Your answer should be one number: the count of lines in these entries that hold the word "transform".

--- Exercise inputs Enclosed Below ---

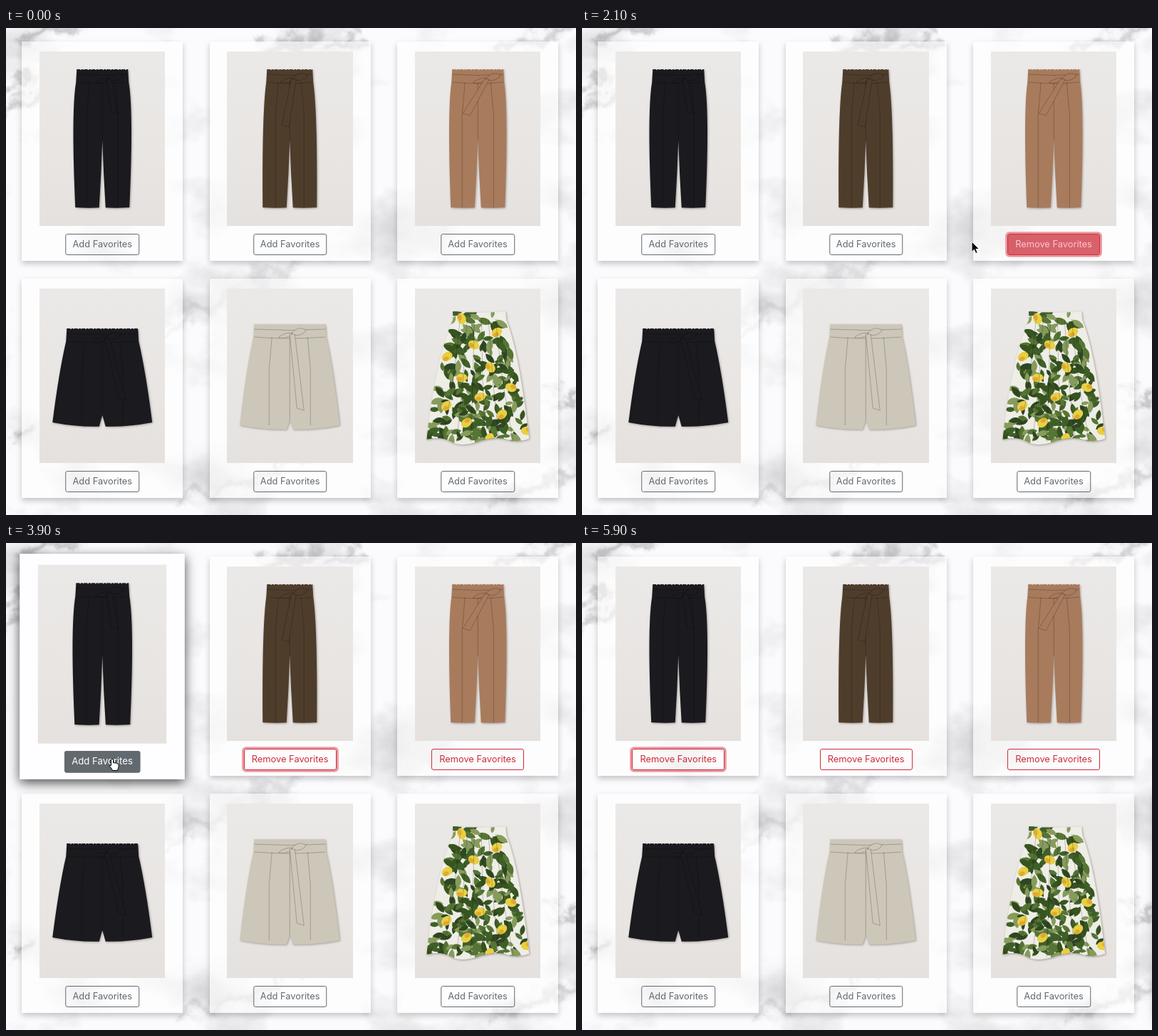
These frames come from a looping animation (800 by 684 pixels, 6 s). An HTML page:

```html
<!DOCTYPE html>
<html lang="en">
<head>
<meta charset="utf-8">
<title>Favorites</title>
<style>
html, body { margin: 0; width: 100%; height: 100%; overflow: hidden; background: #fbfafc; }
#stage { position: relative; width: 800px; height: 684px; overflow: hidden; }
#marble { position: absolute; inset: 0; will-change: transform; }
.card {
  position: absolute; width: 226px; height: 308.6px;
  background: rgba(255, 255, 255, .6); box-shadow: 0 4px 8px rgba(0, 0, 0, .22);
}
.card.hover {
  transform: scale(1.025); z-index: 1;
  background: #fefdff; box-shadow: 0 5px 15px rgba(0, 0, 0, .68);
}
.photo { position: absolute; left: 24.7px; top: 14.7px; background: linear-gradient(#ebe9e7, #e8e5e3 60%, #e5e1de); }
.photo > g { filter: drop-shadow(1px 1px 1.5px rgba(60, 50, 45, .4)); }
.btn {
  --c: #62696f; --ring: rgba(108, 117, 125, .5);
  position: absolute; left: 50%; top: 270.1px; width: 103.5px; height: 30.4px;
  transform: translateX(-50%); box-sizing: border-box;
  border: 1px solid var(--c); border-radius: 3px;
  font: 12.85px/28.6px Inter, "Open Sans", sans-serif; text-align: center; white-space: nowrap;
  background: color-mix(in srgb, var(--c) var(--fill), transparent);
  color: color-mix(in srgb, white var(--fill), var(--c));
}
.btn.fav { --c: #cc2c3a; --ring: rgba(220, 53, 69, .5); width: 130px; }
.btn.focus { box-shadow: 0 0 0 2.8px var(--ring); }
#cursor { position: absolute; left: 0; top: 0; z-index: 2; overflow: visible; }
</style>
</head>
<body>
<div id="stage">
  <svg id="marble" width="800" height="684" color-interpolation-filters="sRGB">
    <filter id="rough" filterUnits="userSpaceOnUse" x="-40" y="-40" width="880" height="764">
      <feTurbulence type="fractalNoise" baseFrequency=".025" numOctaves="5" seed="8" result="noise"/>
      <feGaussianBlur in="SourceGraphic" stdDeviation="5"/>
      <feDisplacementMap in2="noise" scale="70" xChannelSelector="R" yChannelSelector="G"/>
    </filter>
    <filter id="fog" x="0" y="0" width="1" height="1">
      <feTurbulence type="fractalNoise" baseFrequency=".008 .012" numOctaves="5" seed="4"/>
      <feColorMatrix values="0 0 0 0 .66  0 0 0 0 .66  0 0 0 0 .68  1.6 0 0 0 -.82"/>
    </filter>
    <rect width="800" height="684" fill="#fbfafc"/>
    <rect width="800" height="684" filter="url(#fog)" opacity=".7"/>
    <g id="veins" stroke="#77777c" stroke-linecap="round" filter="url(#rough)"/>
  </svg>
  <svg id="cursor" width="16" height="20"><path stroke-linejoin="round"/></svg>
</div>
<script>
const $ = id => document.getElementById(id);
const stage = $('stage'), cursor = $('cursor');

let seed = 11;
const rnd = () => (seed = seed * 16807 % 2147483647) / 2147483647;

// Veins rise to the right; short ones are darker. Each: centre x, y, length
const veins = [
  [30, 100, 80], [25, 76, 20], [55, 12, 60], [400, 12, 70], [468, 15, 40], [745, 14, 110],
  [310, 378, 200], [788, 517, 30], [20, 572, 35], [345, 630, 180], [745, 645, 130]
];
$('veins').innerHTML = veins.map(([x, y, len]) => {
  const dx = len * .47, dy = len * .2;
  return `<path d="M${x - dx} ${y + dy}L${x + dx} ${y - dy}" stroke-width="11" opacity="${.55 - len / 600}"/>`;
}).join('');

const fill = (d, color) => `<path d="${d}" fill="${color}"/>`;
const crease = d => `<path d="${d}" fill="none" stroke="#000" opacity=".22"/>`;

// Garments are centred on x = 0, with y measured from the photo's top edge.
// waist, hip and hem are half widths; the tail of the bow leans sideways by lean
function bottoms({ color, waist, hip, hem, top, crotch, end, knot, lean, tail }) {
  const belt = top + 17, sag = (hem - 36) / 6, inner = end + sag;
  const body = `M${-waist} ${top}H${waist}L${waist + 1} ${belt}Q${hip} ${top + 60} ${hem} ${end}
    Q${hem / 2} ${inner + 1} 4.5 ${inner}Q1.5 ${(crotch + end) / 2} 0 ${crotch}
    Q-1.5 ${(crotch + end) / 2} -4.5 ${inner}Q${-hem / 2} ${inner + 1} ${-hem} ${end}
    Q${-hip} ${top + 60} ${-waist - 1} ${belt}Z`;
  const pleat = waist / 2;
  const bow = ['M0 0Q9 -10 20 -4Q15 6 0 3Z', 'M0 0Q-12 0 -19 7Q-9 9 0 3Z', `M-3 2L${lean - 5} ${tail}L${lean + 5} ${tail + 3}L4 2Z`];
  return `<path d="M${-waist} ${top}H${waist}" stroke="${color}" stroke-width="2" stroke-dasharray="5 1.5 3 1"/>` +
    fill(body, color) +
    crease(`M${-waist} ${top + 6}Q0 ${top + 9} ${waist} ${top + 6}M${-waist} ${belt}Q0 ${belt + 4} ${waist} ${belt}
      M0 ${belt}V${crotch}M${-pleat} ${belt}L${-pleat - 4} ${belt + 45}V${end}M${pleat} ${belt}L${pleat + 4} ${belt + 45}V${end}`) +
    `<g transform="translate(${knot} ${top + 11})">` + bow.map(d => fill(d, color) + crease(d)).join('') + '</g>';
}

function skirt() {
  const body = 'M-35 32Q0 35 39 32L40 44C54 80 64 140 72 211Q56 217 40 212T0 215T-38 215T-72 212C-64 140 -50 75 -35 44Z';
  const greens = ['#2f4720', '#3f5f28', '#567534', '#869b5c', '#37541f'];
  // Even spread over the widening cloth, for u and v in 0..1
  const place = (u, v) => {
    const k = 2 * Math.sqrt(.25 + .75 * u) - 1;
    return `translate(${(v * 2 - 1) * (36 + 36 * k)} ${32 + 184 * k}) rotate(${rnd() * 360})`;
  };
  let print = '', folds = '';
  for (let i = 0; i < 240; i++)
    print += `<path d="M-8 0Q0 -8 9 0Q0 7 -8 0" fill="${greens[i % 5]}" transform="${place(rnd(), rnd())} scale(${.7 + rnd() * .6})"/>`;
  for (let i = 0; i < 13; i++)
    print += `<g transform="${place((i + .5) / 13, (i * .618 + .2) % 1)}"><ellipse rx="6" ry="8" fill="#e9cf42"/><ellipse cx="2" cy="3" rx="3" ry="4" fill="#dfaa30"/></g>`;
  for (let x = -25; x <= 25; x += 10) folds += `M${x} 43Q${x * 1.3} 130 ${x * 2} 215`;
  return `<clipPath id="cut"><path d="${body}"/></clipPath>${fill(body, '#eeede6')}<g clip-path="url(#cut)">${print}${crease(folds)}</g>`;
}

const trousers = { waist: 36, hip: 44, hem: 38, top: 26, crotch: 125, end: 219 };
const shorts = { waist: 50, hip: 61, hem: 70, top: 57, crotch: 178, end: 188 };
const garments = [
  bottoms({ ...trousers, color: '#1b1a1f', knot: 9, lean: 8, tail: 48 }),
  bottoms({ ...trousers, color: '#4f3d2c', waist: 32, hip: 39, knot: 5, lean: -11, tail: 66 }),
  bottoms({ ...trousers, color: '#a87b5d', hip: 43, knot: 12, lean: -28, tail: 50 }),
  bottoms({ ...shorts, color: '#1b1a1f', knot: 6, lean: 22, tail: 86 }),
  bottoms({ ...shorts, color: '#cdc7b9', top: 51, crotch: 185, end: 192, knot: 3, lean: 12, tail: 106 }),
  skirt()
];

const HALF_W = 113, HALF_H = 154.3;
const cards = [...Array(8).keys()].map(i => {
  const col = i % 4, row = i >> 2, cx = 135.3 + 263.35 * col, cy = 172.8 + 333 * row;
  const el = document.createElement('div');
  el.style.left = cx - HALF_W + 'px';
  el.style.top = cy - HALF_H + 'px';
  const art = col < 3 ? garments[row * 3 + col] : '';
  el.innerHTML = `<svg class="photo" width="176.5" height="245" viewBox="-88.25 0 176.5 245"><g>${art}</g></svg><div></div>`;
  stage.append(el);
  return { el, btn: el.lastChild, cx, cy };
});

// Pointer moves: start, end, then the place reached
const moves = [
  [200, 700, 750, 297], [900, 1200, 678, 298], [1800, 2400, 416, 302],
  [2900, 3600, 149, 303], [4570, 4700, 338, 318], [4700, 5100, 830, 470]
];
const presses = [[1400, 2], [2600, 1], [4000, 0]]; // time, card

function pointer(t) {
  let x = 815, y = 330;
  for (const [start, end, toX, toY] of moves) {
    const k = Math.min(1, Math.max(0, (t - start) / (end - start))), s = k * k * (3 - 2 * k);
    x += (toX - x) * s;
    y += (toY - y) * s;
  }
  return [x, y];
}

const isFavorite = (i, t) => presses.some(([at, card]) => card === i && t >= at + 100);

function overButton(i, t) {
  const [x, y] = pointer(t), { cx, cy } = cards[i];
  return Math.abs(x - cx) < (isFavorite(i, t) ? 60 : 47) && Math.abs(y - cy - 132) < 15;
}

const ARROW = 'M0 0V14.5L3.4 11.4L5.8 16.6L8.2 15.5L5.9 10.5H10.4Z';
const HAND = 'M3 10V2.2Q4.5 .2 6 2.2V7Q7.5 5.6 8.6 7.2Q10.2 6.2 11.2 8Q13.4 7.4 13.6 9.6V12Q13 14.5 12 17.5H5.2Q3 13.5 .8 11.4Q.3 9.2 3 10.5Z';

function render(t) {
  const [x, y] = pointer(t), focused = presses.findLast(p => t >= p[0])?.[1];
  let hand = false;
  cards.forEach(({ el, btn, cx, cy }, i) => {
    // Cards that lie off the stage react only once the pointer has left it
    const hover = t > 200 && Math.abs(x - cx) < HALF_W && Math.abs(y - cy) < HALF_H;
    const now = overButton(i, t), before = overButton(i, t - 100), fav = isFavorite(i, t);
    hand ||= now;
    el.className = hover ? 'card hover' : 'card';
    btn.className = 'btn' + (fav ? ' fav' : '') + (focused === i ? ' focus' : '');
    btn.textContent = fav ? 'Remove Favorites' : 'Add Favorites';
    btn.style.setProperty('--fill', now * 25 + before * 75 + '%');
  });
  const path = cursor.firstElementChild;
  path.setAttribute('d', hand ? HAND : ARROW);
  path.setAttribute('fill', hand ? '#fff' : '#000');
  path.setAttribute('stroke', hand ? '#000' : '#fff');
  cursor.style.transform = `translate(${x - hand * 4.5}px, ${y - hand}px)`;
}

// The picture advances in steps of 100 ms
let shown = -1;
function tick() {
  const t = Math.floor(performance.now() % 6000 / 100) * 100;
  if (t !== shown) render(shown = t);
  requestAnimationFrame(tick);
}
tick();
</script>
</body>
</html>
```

--- End of Enclosed Exercise inputs ---

**Reply**
7